_Task details_
Copy out, from the data below, each line in which the word "pixel" occurs.

_Records shown_
● ● ●

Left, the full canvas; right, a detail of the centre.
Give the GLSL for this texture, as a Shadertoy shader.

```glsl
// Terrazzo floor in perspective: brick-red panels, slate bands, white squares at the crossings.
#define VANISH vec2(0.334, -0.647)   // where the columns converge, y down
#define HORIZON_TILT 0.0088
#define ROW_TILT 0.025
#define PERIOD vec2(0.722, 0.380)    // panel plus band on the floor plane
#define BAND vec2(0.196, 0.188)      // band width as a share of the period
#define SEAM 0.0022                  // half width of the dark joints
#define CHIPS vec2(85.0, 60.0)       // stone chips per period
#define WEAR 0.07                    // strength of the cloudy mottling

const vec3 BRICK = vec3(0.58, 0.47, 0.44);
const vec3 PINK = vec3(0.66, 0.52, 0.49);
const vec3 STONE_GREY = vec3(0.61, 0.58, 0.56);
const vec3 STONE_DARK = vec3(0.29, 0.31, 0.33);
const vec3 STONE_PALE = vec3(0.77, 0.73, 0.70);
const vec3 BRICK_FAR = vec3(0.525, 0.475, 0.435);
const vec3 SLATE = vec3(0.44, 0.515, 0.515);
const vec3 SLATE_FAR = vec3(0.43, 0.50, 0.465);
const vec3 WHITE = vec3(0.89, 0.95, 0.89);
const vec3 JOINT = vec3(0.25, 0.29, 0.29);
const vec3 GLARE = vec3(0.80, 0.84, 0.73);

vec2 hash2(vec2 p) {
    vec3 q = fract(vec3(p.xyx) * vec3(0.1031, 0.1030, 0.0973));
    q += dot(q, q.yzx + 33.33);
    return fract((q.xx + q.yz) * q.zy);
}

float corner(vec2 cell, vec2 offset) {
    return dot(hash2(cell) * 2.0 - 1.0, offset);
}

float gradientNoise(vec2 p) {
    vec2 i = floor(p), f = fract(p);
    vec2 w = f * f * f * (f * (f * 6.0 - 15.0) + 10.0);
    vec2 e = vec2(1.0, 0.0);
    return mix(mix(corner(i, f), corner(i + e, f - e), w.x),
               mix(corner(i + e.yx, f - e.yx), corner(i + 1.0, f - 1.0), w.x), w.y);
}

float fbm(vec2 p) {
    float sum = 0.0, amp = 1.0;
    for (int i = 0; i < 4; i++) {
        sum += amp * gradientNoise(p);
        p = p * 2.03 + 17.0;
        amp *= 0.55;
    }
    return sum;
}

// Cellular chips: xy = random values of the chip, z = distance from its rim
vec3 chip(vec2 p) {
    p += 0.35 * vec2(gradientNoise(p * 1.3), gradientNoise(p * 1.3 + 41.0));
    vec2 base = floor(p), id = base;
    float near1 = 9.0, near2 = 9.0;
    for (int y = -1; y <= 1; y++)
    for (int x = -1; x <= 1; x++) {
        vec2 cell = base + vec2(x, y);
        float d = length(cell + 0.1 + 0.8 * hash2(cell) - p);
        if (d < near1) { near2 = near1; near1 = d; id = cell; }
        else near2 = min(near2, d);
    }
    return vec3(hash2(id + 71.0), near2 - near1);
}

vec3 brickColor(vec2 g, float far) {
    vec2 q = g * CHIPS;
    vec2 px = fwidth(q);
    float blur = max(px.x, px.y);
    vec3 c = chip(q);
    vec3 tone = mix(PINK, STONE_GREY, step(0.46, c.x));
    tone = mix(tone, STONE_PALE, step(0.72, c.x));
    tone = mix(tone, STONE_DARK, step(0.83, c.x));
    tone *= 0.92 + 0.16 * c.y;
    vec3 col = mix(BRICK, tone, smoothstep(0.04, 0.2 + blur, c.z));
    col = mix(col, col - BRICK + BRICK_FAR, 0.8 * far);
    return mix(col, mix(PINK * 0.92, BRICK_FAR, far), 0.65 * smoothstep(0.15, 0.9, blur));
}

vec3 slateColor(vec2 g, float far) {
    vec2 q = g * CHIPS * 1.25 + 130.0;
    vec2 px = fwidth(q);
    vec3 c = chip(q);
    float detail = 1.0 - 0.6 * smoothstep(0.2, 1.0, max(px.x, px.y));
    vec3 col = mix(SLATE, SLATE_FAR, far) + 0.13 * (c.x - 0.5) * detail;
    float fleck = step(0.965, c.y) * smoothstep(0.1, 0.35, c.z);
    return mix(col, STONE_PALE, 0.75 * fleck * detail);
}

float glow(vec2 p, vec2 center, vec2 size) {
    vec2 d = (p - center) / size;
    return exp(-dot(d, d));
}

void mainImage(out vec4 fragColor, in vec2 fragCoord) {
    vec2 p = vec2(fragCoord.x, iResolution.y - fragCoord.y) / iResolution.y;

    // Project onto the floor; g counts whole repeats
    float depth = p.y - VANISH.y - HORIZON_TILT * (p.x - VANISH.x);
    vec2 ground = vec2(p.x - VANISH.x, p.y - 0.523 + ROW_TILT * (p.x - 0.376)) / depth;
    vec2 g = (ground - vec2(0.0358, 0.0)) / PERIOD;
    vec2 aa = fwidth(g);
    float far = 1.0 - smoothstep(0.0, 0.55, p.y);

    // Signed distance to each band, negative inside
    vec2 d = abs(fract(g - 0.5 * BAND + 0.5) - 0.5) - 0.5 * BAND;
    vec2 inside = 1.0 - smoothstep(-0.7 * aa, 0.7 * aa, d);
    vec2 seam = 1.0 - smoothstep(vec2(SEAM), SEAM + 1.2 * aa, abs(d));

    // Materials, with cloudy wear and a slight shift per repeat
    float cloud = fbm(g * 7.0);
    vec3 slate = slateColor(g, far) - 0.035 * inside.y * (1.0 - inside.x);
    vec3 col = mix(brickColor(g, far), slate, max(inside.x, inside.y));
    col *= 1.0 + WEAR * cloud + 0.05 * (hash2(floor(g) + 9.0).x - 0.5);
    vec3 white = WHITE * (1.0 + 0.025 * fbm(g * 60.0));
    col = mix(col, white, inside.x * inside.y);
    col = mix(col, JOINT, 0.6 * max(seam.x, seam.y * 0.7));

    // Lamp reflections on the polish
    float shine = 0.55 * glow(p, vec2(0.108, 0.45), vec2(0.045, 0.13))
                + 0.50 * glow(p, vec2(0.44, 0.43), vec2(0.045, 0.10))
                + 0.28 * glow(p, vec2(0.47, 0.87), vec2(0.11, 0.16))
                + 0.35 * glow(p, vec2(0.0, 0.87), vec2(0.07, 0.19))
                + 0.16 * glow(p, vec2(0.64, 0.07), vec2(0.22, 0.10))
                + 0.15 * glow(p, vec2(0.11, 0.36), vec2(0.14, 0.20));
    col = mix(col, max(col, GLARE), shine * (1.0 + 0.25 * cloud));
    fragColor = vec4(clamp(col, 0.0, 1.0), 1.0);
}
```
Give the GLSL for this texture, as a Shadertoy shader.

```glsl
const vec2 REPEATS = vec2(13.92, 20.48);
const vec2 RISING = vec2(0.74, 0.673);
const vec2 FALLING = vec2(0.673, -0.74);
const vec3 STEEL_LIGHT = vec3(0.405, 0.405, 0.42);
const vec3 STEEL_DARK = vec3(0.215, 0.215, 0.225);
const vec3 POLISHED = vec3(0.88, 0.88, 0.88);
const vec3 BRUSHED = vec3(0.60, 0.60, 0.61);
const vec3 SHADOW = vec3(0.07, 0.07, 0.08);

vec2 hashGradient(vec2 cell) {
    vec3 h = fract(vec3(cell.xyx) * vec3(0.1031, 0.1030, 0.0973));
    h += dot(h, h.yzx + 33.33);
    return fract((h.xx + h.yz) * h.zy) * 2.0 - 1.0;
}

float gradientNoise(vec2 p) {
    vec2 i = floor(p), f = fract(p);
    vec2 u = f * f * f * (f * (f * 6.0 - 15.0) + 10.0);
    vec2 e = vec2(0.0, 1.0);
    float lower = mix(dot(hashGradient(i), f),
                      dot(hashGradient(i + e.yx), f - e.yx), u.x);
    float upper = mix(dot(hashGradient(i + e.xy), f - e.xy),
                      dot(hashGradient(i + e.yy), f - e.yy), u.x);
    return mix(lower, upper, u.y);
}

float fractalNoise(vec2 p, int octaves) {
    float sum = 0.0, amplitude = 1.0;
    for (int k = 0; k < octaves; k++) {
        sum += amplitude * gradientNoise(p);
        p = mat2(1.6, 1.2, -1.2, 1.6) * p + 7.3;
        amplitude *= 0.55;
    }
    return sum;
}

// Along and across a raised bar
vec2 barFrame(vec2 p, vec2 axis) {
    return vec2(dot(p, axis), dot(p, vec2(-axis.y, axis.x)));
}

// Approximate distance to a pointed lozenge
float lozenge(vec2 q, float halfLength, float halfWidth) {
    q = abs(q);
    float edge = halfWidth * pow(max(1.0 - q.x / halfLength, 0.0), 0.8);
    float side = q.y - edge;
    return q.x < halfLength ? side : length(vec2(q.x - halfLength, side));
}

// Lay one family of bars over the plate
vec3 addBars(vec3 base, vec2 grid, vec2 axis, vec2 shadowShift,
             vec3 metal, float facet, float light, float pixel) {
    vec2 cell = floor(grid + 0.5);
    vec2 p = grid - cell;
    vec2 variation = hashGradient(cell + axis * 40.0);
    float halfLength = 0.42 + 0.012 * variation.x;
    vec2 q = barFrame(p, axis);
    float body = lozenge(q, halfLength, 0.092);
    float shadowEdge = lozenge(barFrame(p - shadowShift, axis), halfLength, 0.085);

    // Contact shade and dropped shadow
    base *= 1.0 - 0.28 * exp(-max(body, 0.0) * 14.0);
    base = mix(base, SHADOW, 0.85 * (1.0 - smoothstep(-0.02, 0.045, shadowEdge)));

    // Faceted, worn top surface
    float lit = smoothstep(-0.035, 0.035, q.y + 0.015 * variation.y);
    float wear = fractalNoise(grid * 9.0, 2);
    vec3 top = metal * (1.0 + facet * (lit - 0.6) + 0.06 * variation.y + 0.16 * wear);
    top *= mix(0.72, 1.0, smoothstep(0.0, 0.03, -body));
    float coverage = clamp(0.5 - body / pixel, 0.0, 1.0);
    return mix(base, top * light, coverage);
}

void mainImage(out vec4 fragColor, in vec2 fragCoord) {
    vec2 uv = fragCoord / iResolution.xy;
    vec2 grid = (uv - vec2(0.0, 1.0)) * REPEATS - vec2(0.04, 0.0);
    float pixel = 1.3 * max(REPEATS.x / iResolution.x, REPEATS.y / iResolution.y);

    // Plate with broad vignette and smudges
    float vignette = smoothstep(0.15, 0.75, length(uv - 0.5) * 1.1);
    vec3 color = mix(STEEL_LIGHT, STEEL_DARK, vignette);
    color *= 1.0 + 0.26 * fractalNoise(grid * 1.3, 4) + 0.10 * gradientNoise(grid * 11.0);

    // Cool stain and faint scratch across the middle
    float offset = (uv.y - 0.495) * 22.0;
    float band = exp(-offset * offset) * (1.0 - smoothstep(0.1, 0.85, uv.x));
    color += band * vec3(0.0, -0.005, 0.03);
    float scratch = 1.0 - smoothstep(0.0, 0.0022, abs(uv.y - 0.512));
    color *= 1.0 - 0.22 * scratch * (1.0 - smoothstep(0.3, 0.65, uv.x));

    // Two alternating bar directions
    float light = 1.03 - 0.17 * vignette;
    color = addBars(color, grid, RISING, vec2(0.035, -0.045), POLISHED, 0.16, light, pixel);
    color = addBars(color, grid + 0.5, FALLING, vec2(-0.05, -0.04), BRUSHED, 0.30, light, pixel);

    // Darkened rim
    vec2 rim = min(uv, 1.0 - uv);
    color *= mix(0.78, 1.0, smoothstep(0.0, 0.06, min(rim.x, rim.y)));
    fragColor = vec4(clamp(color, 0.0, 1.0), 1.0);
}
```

● ● ●

_Written solution_
             vec3 metal, float facet, float light, float pixel) {
    float coverage = clamp(0.5 - body / pixel, 0.0, 1.0);
    float pixel = 1.3 * max(REPEATS.x / iResolution.x, REPEATS.y / iResolution.y);
    color = addBars(color, grid, RISING, vec2(0.035, -0.045), POLISHED, 0.16, light, pixel);
    color = addBars(color, grid + 0.5, FALLING, vec2(-0.05, -0.04), BRUSHED, 0.30, light, pixel);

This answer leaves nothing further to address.